> **Required work**
Look through the data for the string "WebGL". Copy every line where it is found.
── Records to use ──
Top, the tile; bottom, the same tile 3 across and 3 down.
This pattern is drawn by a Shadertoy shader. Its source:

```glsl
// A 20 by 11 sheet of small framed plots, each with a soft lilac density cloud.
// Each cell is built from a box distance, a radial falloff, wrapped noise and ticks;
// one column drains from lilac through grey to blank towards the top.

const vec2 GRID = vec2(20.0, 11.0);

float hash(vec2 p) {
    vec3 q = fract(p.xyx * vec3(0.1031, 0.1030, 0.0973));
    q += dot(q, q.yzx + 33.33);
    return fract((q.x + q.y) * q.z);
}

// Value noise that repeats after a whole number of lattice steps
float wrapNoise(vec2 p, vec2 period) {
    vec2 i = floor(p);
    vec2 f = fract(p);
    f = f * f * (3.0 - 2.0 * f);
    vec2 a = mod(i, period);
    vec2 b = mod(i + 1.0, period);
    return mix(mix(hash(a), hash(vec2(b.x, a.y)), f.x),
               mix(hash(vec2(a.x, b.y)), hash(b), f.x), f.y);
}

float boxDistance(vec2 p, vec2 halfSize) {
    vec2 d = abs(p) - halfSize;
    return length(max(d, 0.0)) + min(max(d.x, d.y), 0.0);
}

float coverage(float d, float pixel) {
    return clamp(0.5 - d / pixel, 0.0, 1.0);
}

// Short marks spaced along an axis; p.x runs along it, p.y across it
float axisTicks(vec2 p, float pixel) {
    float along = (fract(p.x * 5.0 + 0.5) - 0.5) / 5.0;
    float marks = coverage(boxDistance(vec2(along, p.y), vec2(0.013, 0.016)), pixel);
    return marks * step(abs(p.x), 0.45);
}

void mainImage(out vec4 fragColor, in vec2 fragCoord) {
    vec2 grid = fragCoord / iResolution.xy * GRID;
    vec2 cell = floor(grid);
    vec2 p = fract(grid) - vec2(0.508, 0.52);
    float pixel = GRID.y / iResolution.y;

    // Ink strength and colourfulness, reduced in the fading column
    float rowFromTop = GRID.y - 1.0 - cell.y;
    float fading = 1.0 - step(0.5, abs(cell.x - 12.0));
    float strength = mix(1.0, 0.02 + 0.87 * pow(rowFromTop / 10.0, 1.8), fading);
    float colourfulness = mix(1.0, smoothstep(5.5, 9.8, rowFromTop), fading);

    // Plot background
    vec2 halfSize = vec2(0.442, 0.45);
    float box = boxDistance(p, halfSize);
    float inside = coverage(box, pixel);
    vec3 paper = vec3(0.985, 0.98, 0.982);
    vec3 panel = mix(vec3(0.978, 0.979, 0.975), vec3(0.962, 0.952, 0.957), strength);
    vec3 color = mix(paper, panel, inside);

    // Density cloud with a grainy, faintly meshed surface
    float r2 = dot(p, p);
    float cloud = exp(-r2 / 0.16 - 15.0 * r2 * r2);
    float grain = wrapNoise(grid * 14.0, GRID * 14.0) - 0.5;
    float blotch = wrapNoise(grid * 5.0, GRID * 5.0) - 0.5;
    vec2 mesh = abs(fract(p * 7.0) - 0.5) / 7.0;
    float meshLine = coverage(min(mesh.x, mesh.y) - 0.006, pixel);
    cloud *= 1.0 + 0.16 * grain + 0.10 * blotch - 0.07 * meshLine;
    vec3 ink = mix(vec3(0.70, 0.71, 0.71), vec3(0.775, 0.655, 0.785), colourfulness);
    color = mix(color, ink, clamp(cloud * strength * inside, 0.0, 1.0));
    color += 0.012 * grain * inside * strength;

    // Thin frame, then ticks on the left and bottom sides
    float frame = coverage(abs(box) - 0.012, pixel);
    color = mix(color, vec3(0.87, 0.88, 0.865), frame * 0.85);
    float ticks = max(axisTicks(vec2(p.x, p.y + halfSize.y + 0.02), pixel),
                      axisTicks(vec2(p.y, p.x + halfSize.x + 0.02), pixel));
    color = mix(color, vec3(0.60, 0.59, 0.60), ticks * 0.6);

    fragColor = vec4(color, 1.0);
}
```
───
── Records to use ──
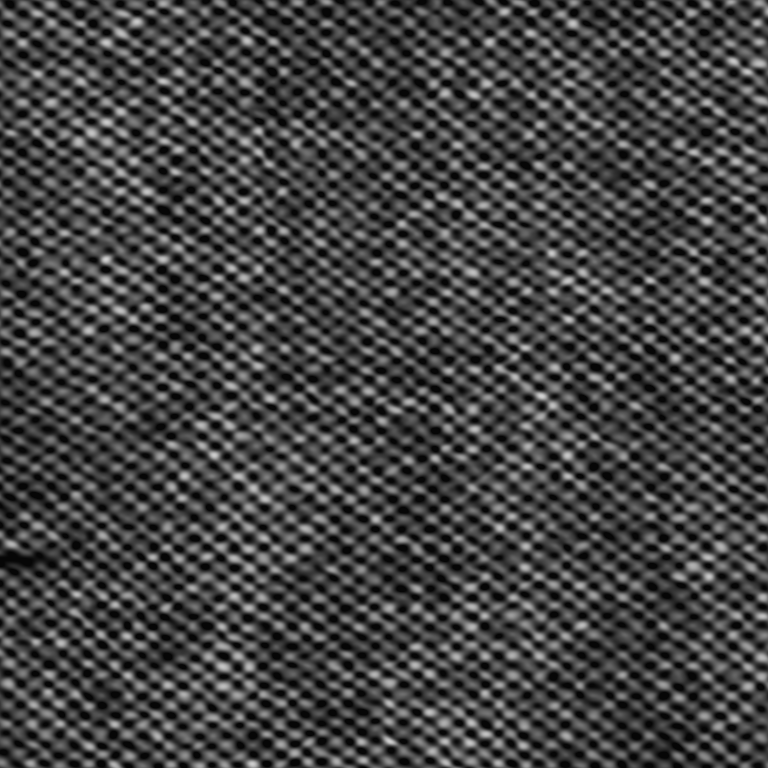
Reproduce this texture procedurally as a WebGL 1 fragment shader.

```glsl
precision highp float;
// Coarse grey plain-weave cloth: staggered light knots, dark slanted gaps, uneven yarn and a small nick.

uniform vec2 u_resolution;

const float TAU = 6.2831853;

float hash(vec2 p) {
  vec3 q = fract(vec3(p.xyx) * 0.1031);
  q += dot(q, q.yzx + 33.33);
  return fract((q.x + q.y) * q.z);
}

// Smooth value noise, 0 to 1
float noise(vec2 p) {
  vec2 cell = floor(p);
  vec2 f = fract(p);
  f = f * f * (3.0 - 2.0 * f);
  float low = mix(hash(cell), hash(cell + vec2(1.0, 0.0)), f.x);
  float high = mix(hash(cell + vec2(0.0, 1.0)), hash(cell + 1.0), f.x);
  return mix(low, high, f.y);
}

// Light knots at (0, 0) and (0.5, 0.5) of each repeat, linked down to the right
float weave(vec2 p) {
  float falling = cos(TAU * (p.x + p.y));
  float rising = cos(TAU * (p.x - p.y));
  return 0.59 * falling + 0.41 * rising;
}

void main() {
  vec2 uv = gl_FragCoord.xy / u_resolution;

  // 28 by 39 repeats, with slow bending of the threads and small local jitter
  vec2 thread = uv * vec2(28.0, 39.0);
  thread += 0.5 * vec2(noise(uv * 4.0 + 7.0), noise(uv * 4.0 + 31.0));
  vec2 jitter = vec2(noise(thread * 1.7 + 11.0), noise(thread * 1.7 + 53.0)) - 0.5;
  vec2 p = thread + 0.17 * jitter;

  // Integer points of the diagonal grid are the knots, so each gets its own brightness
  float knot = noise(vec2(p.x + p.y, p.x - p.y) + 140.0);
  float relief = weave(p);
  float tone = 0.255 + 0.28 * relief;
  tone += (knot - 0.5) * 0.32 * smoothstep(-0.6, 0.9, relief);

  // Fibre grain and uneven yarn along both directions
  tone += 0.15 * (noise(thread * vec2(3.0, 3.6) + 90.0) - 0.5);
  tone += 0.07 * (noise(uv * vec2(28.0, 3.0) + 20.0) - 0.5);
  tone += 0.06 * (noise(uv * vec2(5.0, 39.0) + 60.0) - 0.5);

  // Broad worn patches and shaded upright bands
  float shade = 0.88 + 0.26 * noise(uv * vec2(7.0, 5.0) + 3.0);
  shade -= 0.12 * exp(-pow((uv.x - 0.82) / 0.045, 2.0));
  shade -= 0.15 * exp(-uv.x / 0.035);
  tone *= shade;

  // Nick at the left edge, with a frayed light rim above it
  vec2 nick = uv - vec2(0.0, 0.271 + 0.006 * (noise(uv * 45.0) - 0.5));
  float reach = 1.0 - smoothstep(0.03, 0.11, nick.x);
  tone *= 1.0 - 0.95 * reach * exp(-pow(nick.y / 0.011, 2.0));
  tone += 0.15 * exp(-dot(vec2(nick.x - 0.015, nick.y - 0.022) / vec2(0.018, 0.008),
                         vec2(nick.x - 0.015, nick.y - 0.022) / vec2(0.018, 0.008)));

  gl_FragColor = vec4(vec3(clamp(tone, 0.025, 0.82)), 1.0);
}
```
───
── Records to use ──
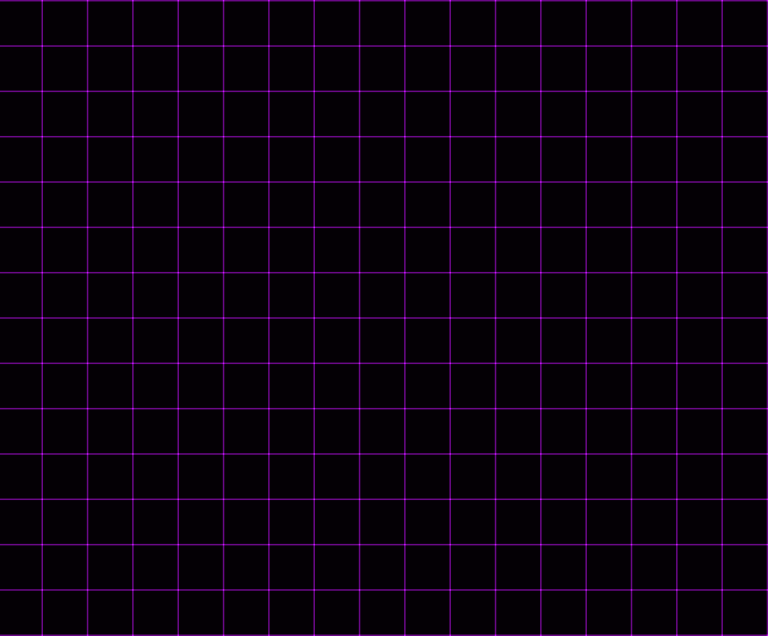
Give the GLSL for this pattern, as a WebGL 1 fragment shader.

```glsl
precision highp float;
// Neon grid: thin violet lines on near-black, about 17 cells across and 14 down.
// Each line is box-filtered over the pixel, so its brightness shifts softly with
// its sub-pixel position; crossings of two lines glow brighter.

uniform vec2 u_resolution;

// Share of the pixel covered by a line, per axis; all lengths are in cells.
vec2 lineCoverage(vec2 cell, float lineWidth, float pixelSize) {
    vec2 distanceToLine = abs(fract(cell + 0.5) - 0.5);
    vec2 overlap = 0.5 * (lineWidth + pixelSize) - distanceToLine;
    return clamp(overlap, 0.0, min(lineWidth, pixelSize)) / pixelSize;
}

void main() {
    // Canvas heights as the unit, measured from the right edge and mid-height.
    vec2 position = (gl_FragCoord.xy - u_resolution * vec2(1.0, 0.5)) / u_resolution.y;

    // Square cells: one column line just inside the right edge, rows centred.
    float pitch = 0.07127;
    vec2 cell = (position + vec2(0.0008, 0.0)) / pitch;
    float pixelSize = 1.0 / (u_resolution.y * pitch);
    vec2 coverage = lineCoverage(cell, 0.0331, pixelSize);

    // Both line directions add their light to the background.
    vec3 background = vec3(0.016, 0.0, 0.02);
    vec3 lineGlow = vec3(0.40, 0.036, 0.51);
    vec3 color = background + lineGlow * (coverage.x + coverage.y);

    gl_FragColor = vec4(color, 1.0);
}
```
───
> **Response**
Reproduce this texture procedurally as a WebGL 1 fragment shader.
Give the GLSL for this pattern, as a WebGL 1 fragment shader.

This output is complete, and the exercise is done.